This isn’t actually a Brizzly-specific feature and Twitter recently implemented this natively, but Brizzly does use the Twitter API to keep your saved searches in sync with your Twitter account and to pull in any searches you’ve already created via the Twitter home page.
This is one of my favorite features and, until you’ve actually experienced it, you have no idea what you’re missing. All those random Twitpic, Yfrog, Flickr, etc. that you have to click on to view? What if the photo was just sitting right there in your stream? Brizzly does that. It also automatically embeds video from YouTube and Vimeo. It’s such a time saver when you don’t have to leave your stream to watch a quick video or simply look at an image. You can also upload images directly to Brizzly to tweet them.
Most of the time, we have no clue what certain trending topics mean. Even if you recognize a name or topic, you still probably aren’t sure
why they’re trending. Brizzly provides descriptions for trending topics so you don’t get left in the dark. If you find a description to be innacurate, you can correct it. You can also click “search” next to any topic to view results on that topic and add it to your saved searches.

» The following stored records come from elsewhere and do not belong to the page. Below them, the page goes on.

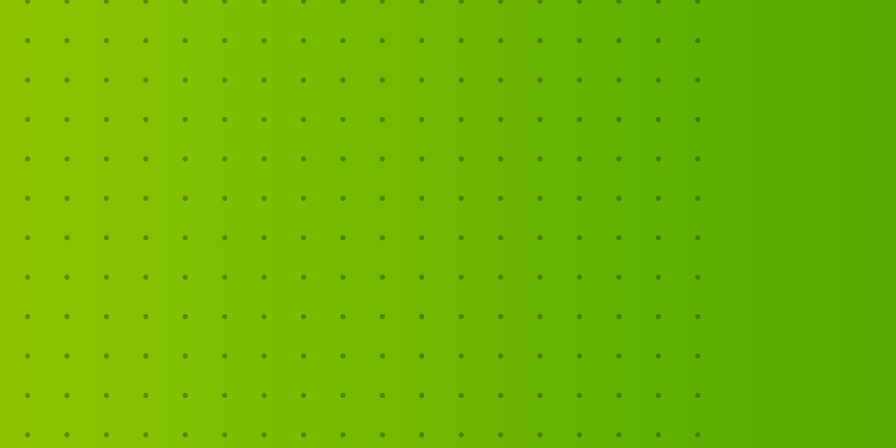
Reproduce this background procedurally as a Shadertoy shader.

```glsl
// Lime to leaf green horizontal gradient with a grid of small dark dots.

// Coverage of the dot grid at p, in units of canvas height.
float dotGrid(vec2 p, float pixel) {
    const float spacing = 0.088;
    vec2 cell = (p - vec2(0.0615, 0.0293)) / spacing;
    vec2 index = round(cell);
    float edge = length(cell - index) * spacing - 0.0058;
    float coverage = clamp(0.5 - edge / pixel, 0.0, 1.0);
    // Eighteen columns; the right side stays plain.
    return coverage * step(-0.5, index.x) * step(index.x, 17.5);
}

void mainImage(out vec4 fragColor, in vec2 fragCoord) {
    vec2 p = fragCoord / iResolution.y;
    float across = fragCoord.x / iResolution.x;

    // Background gradient, slightly flatter towards both sides
    float blend = mix(across, smoothstep(0.0, 1.0, across), 0.25);
    vec3 lime = vec3(0.543, 0.768, 0.0);
    vec3 leaf = vec3(0.330, 0.666, 0.012);
    vec3 color = mix(lime, leaf, blend);

    // Translucent dark dots
    color *= 1.0 - 0.28 * dotGrid(p, 1.0 / iResolution.y);

    fragColor = vec4(color, 1.0);
}
```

Other features include multiple accounts and direct message notifications, which appear in the upper right and you either View them or Ssh them. Brizzly is looking pretty good so far. I won’t be making it my default client yet, but it definitely has the makings of a strong competitor in that area. Currently, you need an invite, so go to the home page and request yours. If you’re already on Brizzly, what do you think so far?Category: Social Networking, web 2.0 | Tags: brizzly, twitter